Last week, EPA released a draft toxicological assessment of formaldehyde that the Trump administration had suppressed for years. The risk assessment was produced by EPA’s Integrated Risk Information System (IRIS), whose gold-standard chemical toxicity reviews inform regulation and cleanup decisions. Formaldehyde, which is used in manufacturing resins, was designated a known human carcinogen by the International Agency for Research on Cancer in 2004 and the US’s National Toxicology Program in 2011. Its presence in a wide range of building materials and consumer products – and therefore in indoor and outdoor air – means both that exposure is widespread and that regulation would have significant implications for many companies. Those implications are likely why the assessment was suppressed for so long.
As expected, the formaldehyde draft assessment describes cancer risk. As Genna Reed of the Union of Concerned Scientists (UCS) explains, IRIS’s extensive scientific review process “found that breathing even small quantities of formaldehyde throughout a person’s lifetime is associated with an increased risk of leukemia and the development of head, neck and sinus cancer; asthma; allergies; decreased lung function; and even reproductive issues.” EPA will accept comments on the draft assessment for 60 days (until June 13, 2022), and the National Academies of Sciences, Engineering, and Medicine will conduct a peer review of it and convene a public meeting for discussion. After considering all this feedback, EPA will finalize the formaldehyde assessment.
Producing this kind of high-quality science takes time, and there’s always a tradeoff between being thorough and being fast. Long timelines are understandable; delays because of politically motivated suppression are unacceptable.

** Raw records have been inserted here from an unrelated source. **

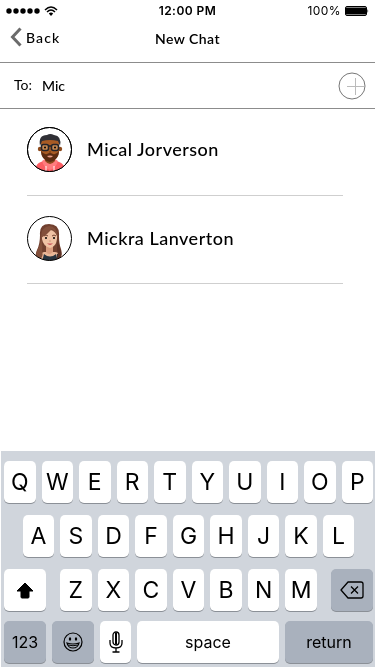
<!DOCTYPE html>
<html lang="en">
<head>
<meta charset="utf-8">
<title>New Chat</title>
<style>
:root {
  --ink: #000;
  --paper: #fff;
  --rule: #8c8c8c;
  --divider: #cfcfcf;
  --chevron: #6b6b6b;
  --board: #d0d5dc;
  --key-dark: #a9b1bd;
  --key-edge: #8b9097;
}
* { box-sizing: border-box; margin: 0; padding: 0; }
html, body { width: 375px; height: 667px; overflow: hidden; }
body { background: var(--paper); color: var(--ink); font-family: Lato, sans-serif; }
a { color: inherit; text-decoration: none; }
svg { display: block; }
.screen { width: 375px; height: 667px; display: flex; flex-direction: column; }

.status { height: 20px; display: grid; grid-template-columns: 1fr auto 1fr; align-items: center; padding: 1px 6px 0; font: 12px/20px Inter, sans-serif; }
.status time { font-weight: 600; letter-spacing: .45px; }
.power { display: flex; align-items: center; justify-content: flex-end; gap: 4px; letter-spacing: .4px; }

.nav { height: 43px; display: grid; grid-template-columns: 1fr auto 1fr; border-bottom: 1px solid var(--rule); }
.back { display: flex; align-items: center; gap: 4px; height: 34px; padding-left: 10px; font-size: 14px; letter-spacing: 1.1px; font-weight: 500; }
.nav h1 { font-size: 14px; line-height: 38px; font-weight: 600; letter-spacing: .45px; }

.recipient { height: 46px; display: flex; align-items: center; padding: 0 9px 0 14px; border-bottom: 1px solid var(--rule); font-size: 14px; }
.recipient dt { width: 28px; margin-top: -2px; }
.recipient dd { flex: 1; font-weight: 500; }

.contacts { list-style: none; flex: 1; padding: 0 32px 0 27px; }
.contact { height: 88px; display: flex; align-items: flex-start; gap: 14px; padding-top: 18px; border-bottom: 1px solid var(--divider); }
.contact:first-child { height: 87px; }
.contact + .contact { padding-top: 20px; }
.contact span { font-size: 18px; line-height: 44px; letter-spacing: .5px; font-weight: 500; white-space: nowrap; }

.keyboard { height: 216px; margin-left: 1px; padding: 10px 2px 0 3px; background: var(--board); font-family: Inter, sans-serif; display: flex; flex-direction: column; gap: 12px; }
.row { display: flex; gap: 6px; height: 42px; flex: none; }
.row.home { padding: 0 18.7px; }
.row.bottom { margin-top: -2px; }
.letters { flex: 1; display: flex; gap: 6px; margin: 0 8px; }
.key { flex: 1 1 0; min-width: 0; display: flex; align-items: center; justify-content: center; border-radius: 5px; background: var(--paper); box-shadow: 0 1px 0 var(--key-edge); font-size: 23px; }
.key.dark { background: var(--key-dark); }
.key.word { font-size: 16px; }
.key.wide { flex: 0 0 42px; }
.key.narrow { flex: 0 0 31px; }
.key.return { flex: 0 0 88px; }
</style>
</head>
<body>
<main class="screen">
  <header class="status">
    <svg width="54" height="14" viewBox="0 0 54 14" role="img" aria-label="Signal and wireless">
      <circle cx="3" cy="7" r="2.7"/><circle cx="10" cy="7" r="2.7"/><circle cx="17" cy="7" r="2.7"/><circle cx="24" cy="7" r="2.7"/><circle cx="31" cy="7" r="2.7"/>
      <g fill="none" stroke="#000" stroke-width="1.5"><path d="M39 6Q45 0 51 6"/><path d="M41 8Q45 4 49 8"/></g>
      <path d="M42.8 9.5Q45 7.5 47.2 9.5L45 12Z"/>
    </svg>
    <time>12:00 PM</time>
    <div class="power">100%
      <svg width="24" height="10" viewBox="0 0 24 10" role="img" aria-label="Battery full">
        <rect x=".5" y=".5" width="21" height="9" rx="1.5" fill="none" stroke="#000"/><rect x="1" y="1.5" width="20" height="7"/><path d="M22.5 3Q24 5 22.5 7Z"/>
      </svg>
    </div>
  </header>

  <nav class="nav">
    <a class="back" href="#">
      <svg width="12" height="20" viewBox="0 0 12 20" fill="none" stroke="var(--chevron)" stroke-width="3"><path d="M10.5 1.5L2.5 10L10.5 18.5"/></svg>
      Back
    </a>
    <h1>New Chat</h1>
  </nav>

  <dl class="recipient">
    <dt>To:</dt>
    <dd>Mic</dd>
    <a href="#" aria-label="Add recipient">
      <svg width="28" height="28" viewBox="0 0 28 28" fill="none" stroke="#777"><circle cx="14" cy="14" r="13"/><path d="M9 14.5H26M17.5 6V23" stroke="#bbb"/></svg>
    </a>
  </dl>

  <ul class="contacts">
    <li class="contact">
      <svg width="46" height="46" viewBox="0 0 46 46" role="img" aria-label="Man with glasses and a red hoodie">
        <defs><clipPath id="avatar-clip"><circle cx="22.5" cy="22.5" r="22"/></clipPath></defs>
        <circle cx="22.5" cy="22.5" r="22" fill="#fff" stroke="#000"/>
        <g clip-path="url(#avatar-clip)">
          <path d="M9 46V40Q10 35 18 34H28Q36 35 37 40V46Z" fill="#fb5d63"/>
          <path d="M18 28H28V35Q23 41 18 35Z" fill="#7c3f16"/>
          <path d="M15 34L18 32Q23 40 28 32L31 34Q29 41 23 43Q17 41 15 34Z" fill="#ff7b7e"/>
          <path d="M18 31H28V34Q23 40 18 34Z" fill="#8d4a1c"/>
          <path d="M19 39V46M27 39V46" stroke="#fff" stroke-width="1"/>
          <circle cx="13" cy="22" r="2.2" fill="#8d4a1c"/><circle cx="33" cy="22" r="2.2" fill="#8d4a1c"/>
          <path d="M14 13H32V25Q31 33 23 34Q15 33 14 25Z" fill="#a85b24"/>
          <path d="M14 24Q17 28 20 27Q23 25 26 27Q29 28 32 24Q32 33 23 35Q14 33 14 24Z" fill="#5b2c12"/>
          <path d="M20 29Q23 28 26 29Q23 32 20 29Z" fill="#e9a08b"/>
          <path d="M13 19Q11 8 20 8Q23 6 27 8Q35 9 33 19L31 14Q23 12 15 14Z" fill="#303036"/>
          <g fill="#c98a52" stroke="#24242a" stroke-width="1.6"><rect x="14.5" y="17.5" width="7" height="6" rx="2"/><rect x="24.5" y="17.5" width="7" height="6" rx="2"/><path d="M21.5 19H24.5"/></g>
          <circle cx="18" cy="20.5" r="1"/><circle cx="28" cy="20.5" r="1"/>
          <path d="M22 25H24" stroke="#70390f"/>
        </g>
        <circle cx="22.5" cy="22.5" r="22" fill="none" stroke="#000"/>
      </svg>
      <span>Mical Jorverson</span>
    </li>
    <li class="contact">
      <svg width="46" height="46" viewBox="0 0 46 46" role="img" aria-label="Woman with long brown hair">
        <circle cx="22.5" cy="22.5" r="22" fill="#fff"/>
        <g clip-path="url(#avatar-clip)">
          <path d="M13 19Q12 8 22 8Q33 8 32 20Q32 28 34 33Q36 40 32 44H11Q7 40 10 34Q13 28 13 19Z" fill="#71402f"/>
          <path d="M9 46Q9 38 17 36H28Q36 37 37 46Z" fill="#e8b697"/>
          <path d="M19 28H26V36Q22 40 19 36Z" fill="#d99d7f"/>
          <path d="M15 46L17 38Q23 43 29 38L31 46Z" fill="#26323e"/>
          <path d="M30 38H33L34 46H30Z" fill="#26323e"/>
          <path d="M15 17Q22 10 30 18V23Q29 31 23 32Q16 30 15 23Z" fill="#f0c3a5"/>
          <path d="M14 22Q14 11 22 10Q30 10 31 22Q29 17 25 13Q21 18 14 22Z" fill="#83503b"/>
          <path d="M14 20Q16 30 15 35Q17 41 12 44Q7 40 11 33Q14 28 14 20Z" fill="#83503b"/>
          <path d="M31 20Q30 29 30 34Q32 40 29 44Q36 43 34 35Q31 29 31 20Z" fill="#5f3326"/>
          <path d="M17 20Q19 18 21 20M25 20Q27 18 29 20" fill="none" stroke="#71402f"/>
          <circle cx="19" cy="22" r="1"/><circle cx="27" cy="22" r="1"/>
          <path d="M22 25H24" stroke="#cf967a"/>
          <path d="M20 27Q23 28 26 27Q23 31 20 27Z" fill="#c9535a"/>
        </g>
        <circle cx="22.5" cy="22.5" r="22" fill="none" stroke="#000"/>
      </svg>
      <span>Mickra Lanverton</span>
    </li>
  </ul>

  <section class="keyboard" aria-label="Keyboard">
    <div class="row">
      <span class="key">Q</span><span class="key">W</span><span class="key">E</span><span class="key">R</span><span class="key">T</span><span class="key">Y</span><span class="key">U</span><span class="key">I</span><span class="key">O</span><span class="key">P</span>
    </div>
    <div class="row home">
      <span class="key">A</span><span class="key">S</span><span class="key">D</span><span class="key">F</span><span class="key">G</span><span class="key">H</span><span class="key">J</span><span class="key">K</span><span class="key">L</span>
    </div>
    <div class="row">
      <span class="key wide" role="img" aria-label="Shift"><svg width="18" height="17" viewBox="0 0 18 17"><path d="M9 1L17 9H13V15Q13 16 12 16H6Q5 16 5 15V9H1Z" stroke="#000" stroke-linejoin="round"/></svg></span>
      <div class="letters">
        <span class="key">Z</span><span class="key">X</span><span class="key">C</span><span class="key">V</span><span class="key">B</span><span class="key">N</span><span class="key">M</span>
      </div>
      <span class="key dark wide" role="img" aria-label="Delete"><svg width="24" height="18" viewBox="0 0 24 18" fill="none" stroke="#000" stroke-width="1.3" stroke-linejoin="round"><path d="M8 1H21Q23 1 23 3V15Q23 17 21 17H8L1 9Z"/><path d="M11 5.5L18 12.5M18 5.5L11 12.5"/></svg></span>
    </div>
    <div class="row bottom">
      <span class="key dark word wide">123</span>
      <span class="key dark wide" role="img" aria-label="Emoji"><svg width="20" height="20" viewBox="0 0 20 20"><circle cx="10" cy="10" r="9" fill="none" stroke="#000" stroke-width="1.2"/><ellipse cx="7" cy="7" rx="1.2" ry="1.8"/><ellipse cx="13" cy="7" rx="1.2" ry="1.8"/><path d="M4 11Q10 13 16 11Q15 16 10 16Q5 16 4 11Z" fill="none" stroke="#000" stroke-width="1.2"/><path d="M5 13Q10 14.5 15 13" fill="none" stroke="#000"/></svg></span>
      <span class="key narrow" role="img" aria-label="Dictate"><svg width="14" height="22" viewBox="0 0 14 22" fill="none" stroke="#000" stroke-width="1.3"><rect x="4" y="1" width="6" height="13" rx="3"/><path d="M7 2V13" stroke-width="2"/><path d="M1 9V12Q1 17 7 17Q13 17 13 12V9M7 17V21M3.5 21H10.5"/></svg></span>
      <span class="key word">space</span>
      <span class="key dark word return">return</span>
    </div>
  </section>
</main>
</body>
</html>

POLITICO’s Annie Snider reported in 2018 that EPA scientists completed the draft health assessment just before Donald Trump took office, but top advisors to then-EPA administrator Scott Pruitt were “delaying its release as part of a campaign to undermine the agency’s independent research into the health risks of toxic chemicals.” This happened a time when, Snider explains, trade groups representing businesses that could face new regulation following the risk assessment’s release had frequent access to EPA officials; she quotes a letter from the head of the American Chemistry Council’s Formaldehyde Panel that warns of “irreparable harm to the companies represented by the Panel.” In 2021, when the Biden administration was in office and EPA un-suspended the formaldehyde assessment process, recent EPA retiree Jennifer Orme-Zavaleta gave The Intercept’s Sharon Lerner more details about Trump appointees who interfered with the assessment’s progress.
Reed calls the long-delayed release of the formaldehyde assessment “a victory for scientific integrity,” and it certainly does represent an important step forward. Once this assessment is finalized, EPA can begin the lengthy process of issuing or updating regulations to account for the health risks that the agency has officially recognized. Once regulators slog through the latest iterations of industry efforts to forestall public health protections, and if the rules withstand the inevitable court challenges, these regulations will save lives and spare many families from the suffering that cancer diagnoses bring. But we’re still looking at years of unnecessary suffering and loss of life because of politically motivated delays.
Formaldehyde is far from the only substance to be the subject of politically motivated suppression, and it won’t be the last. Cutting off avenues that industry groups use to stall regulation is essential if we’re going to solve public health problems like climate change and exposure to toxic chemicals. A couple of tools that are in the works could help. One is the framework for scientific integrity policies that the Task Force for Scientific Integrity is developing in response to President Biden’s “Memorandum on Restoring Trust in Government Through Scientific Integrity and Evidence-Based Policymaking,” which he signed during his first week in office. Another is the Scientific Integrity Act, which Representative Paul Tonko (D-NY) reintroduced in Congress last year and which would require agencies to have scientific integrity policies. If agencies like EPA have strong policies that prohibit interference with scientific work products, employees who see their work being buried will have more recourse to sound the alarm and – if there are strong enforcement mechanisms that work effectively – get assessments and other work products moving again. And then we could have a little more confidence that our federal agencies are helping to protect the quality of our environments.